(PROBLEM REQUIREMENTS): Copies of all lines containing the string "shader" are needed from the data below.

(INPUT DATA):
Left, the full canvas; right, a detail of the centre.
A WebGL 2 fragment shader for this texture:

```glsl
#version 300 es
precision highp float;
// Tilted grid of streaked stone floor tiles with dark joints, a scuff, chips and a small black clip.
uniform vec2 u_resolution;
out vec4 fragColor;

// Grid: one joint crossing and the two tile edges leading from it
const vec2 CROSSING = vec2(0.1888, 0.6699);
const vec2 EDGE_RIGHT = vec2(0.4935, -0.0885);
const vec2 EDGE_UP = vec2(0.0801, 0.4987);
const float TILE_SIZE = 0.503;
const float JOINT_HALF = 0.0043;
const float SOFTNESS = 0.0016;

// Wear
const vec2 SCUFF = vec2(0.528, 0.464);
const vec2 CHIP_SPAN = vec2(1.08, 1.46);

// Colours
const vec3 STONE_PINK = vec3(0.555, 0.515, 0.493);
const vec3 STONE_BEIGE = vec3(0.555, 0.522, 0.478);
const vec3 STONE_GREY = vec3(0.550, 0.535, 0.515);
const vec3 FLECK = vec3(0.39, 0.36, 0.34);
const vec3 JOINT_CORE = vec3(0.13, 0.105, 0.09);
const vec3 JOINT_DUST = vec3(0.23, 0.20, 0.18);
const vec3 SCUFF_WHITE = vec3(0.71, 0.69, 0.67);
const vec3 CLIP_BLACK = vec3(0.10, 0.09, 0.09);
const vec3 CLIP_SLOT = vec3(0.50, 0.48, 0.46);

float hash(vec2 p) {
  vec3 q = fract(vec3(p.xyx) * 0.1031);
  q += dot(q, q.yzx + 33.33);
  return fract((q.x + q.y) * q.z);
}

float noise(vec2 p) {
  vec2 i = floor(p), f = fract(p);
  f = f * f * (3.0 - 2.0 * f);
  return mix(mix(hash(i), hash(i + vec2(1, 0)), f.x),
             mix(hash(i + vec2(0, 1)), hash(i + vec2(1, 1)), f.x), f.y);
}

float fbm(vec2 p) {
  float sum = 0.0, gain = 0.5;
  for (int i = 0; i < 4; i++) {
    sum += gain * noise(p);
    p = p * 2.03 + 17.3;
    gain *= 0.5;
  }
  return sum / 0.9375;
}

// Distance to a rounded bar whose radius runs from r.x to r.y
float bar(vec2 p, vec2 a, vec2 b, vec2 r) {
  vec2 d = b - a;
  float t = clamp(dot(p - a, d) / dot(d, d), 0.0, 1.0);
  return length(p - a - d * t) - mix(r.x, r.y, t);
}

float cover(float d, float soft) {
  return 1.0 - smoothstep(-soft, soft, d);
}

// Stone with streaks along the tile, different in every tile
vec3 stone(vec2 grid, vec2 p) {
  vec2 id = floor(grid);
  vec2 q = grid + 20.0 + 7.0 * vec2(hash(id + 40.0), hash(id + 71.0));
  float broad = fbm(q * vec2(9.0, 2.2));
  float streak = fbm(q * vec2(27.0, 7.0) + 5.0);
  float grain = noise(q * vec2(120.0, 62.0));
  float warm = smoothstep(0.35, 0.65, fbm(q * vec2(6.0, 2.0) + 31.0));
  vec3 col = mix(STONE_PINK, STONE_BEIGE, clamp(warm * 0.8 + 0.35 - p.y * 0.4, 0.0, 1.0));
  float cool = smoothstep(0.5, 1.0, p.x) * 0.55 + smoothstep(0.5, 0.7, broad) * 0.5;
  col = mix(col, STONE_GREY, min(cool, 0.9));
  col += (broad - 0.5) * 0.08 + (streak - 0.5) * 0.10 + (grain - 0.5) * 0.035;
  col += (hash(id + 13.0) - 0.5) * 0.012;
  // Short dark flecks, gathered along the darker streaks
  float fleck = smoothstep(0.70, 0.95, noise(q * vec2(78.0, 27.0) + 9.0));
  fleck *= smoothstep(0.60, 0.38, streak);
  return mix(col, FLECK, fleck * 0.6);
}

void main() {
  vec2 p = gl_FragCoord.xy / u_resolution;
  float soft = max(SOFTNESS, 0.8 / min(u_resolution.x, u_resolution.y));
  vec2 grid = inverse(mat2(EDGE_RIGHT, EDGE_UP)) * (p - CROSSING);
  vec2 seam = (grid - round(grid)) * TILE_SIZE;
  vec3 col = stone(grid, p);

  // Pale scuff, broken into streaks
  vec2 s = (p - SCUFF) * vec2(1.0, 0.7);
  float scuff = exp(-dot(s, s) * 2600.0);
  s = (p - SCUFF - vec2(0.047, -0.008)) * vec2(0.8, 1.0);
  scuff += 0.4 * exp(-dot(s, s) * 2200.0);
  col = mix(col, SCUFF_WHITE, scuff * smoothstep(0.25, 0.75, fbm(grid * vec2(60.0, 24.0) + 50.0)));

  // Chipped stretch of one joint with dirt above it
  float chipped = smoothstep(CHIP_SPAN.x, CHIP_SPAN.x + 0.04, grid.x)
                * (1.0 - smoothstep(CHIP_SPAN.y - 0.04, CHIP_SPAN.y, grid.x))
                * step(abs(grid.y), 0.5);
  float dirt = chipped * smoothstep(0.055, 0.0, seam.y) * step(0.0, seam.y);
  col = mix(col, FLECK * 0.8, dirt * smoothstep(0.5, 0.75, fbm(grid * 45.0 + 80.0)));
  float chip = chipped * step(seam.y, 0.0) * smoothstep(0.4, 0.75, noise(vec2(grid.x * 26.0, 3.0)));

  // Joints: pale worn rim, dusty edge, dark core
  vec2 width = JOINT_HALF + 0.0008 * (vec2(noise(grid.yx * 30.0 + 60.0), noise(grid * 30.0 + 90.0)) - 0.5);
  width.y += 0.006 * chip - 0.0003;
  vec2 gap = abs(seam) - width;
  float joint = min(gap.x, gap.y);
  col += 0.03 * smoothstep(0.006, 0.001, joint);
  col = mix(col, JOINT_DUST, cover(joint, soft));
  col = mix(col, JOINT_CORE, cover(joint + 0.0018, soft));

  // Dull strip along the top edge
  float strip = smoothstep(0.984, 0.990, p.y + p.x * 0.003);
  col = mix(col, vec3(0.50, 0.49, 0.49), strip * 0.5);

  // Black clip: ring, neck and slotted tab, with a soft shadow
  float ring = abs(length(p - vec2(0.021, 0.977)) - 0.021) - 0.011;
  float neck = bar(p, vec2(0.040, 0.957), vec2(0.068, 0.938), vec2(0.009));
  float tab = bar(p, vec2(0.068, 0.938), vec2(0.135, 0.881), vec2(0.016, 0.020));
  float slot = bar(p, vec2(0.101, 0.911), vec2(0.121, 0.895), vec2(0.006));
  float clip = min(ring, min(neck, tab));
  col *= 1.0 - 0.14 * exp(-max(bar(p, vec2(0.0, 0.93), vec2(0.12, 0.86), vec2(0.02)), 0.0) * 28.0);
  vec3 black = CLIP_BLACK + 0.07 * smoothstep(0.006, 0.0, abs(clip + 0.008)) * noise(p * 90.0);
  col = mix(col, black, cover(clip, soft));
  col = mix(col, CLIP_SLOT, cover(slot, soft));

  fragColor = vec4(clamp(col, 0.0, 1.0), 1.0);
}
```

...

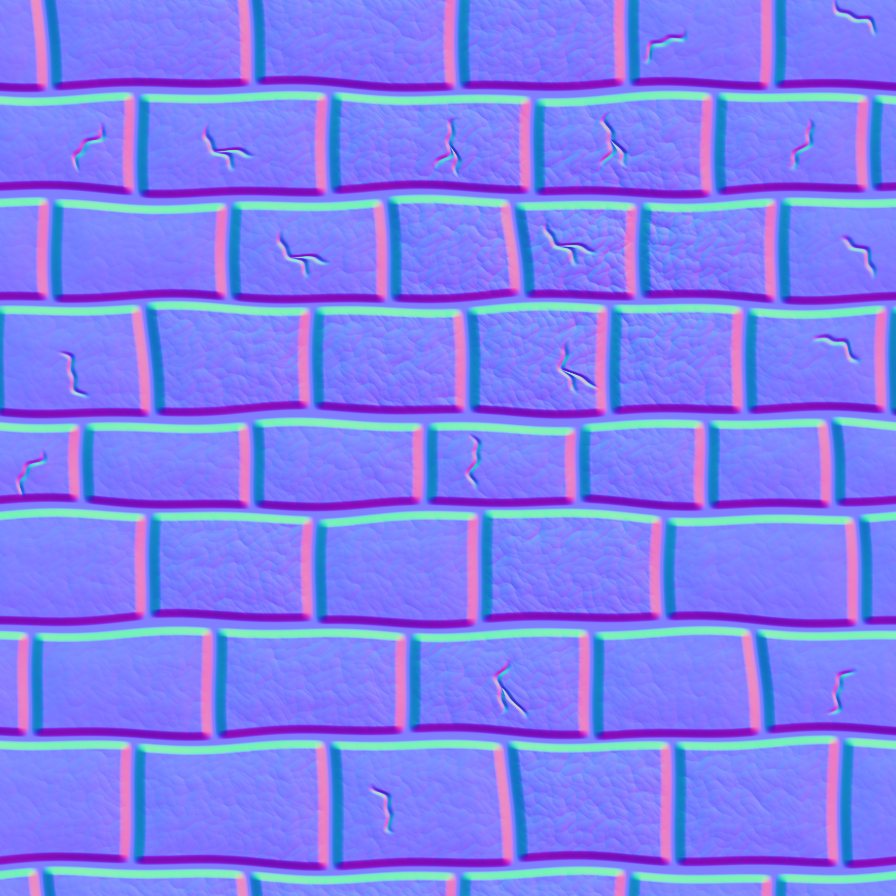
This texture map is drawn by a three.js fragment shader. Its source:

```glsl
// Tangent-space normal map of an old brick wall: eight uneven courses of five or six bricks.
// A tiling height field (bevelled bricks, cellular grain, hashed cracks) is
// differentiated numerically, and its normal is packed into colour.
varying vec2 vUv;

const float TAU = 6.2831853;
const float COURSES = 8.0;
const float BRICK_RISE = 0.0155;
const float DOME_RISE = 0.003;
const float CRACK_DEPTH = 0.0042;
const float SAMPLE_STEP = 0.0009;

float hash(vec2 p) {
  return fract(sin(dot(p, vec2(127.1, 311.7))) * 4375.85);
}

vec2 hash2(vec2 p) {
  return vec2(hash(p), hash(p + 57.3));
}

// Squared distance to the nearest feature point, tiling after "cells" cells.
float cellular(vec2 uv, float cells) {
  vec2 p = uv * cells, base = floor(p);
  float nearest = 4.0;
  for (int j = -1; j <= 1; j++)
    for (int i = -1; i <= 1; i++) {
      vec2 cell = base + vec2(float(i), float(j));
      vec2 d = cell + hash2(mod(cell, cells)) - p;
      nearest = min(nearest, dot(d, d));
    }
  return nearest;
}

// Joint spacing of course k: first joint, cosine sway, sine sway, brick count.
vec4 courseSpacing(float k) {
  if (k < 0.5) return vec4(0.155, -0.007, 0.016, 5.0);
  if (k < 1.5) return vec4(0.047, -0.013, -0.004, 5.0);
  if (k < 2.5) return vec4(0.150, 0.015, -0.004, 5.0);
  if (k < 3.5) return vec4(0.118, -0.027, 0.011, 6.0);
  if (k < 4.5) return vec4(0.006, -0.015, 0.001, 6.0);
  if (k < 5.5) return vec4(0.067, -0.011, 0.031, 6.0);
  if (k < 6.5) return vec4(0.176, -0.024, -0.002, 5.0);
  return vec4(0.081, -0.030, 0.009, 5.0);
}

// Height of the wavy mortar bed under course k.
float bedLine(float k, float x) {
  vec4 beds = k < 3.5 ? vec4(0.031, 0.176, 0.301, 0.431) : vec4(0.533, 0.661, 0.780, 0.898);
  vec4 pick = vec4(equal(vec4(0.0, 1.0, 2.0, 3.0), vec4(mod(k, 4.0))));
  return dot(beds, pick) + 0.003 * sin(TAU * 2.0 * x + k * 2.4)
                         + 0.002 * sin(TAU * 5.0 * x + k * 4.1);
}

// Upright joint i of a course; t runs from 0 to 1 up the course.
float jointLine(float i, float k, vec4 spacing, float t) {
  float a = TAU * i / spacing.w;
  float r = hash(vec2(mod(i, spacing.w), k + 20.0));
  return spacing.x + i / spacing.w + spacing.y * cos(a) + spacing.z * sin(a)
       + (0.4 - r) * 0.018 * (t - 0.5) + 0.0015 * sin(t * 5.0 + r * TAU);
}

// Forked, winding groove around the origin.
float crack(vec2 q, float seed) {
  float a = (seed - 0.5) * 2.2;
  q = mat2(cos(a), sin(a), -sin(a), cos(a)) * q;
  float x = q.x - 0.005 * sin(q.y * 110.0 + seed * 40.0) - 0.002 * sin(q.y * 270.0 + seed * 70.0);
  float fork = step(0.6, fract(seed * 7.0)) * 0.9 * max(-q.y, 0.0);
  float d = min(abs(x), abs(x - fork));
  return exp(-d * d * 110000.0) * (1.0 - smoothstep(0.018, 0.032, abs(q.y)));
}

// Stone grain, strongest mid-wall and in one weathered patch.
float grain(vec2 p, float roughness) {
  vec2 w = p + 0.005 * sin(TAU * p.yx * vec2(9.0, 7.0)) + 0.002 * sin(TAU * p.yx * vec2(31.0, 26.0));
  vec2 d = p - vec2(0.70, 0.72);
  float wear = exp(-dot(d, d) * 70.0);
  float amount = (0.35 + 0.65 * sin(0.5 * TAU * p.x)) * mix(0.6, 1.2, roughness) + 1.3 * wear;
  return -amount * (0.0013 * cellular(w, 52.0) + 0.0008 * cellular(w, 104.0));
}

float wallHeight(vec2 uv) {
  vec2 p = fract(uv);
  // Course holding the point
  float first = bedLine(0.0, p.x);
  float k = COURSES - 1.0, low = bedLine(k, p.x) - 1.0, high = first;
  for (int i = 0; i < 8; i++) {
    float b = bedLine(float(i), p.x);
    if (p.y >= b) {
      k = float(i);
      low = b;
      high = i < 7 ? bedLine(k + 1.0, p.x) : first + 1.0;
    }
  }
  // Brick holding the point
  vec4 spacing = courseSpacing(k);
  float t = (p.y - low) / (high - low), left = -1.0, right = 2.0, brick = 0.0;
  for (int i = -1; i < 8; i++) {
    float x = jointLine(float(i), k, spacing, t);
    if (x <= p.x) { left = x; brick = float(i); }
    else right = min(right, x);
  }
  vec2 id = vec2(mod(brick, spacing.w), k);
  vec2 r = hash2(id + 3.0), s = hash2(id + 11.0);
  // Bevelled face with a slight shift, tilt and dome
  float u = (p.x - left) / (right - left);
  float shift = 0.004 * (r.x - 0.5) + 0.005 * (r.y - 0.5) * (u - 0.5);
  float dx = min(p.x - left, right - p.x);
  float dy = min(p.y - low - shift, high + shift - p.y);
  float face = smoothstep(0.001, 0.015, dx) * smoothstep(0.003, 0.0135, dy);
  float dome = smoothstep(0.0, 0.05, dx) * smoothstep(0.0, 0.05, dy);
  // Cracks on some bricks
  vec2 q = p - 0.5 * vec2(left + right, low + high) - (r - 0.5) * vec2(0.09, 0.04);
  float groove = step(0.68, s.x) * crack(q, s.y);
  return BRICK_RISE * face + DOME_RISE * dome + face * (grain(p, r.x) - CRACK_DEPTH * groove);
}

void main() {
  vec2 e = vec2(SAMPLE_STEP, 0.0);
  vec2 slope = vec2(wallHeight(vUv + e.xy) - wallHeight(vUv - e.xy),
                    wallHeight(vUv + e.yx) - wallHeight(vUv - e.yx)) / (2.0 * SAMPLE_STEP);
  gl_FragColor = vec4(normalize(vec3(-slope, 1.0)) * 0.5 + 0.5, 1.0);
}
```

(TASK ANSWER):
A WebGL 2 fragment shader for this texture:
This texture map is drawn by a three.js fragment shader. Its source:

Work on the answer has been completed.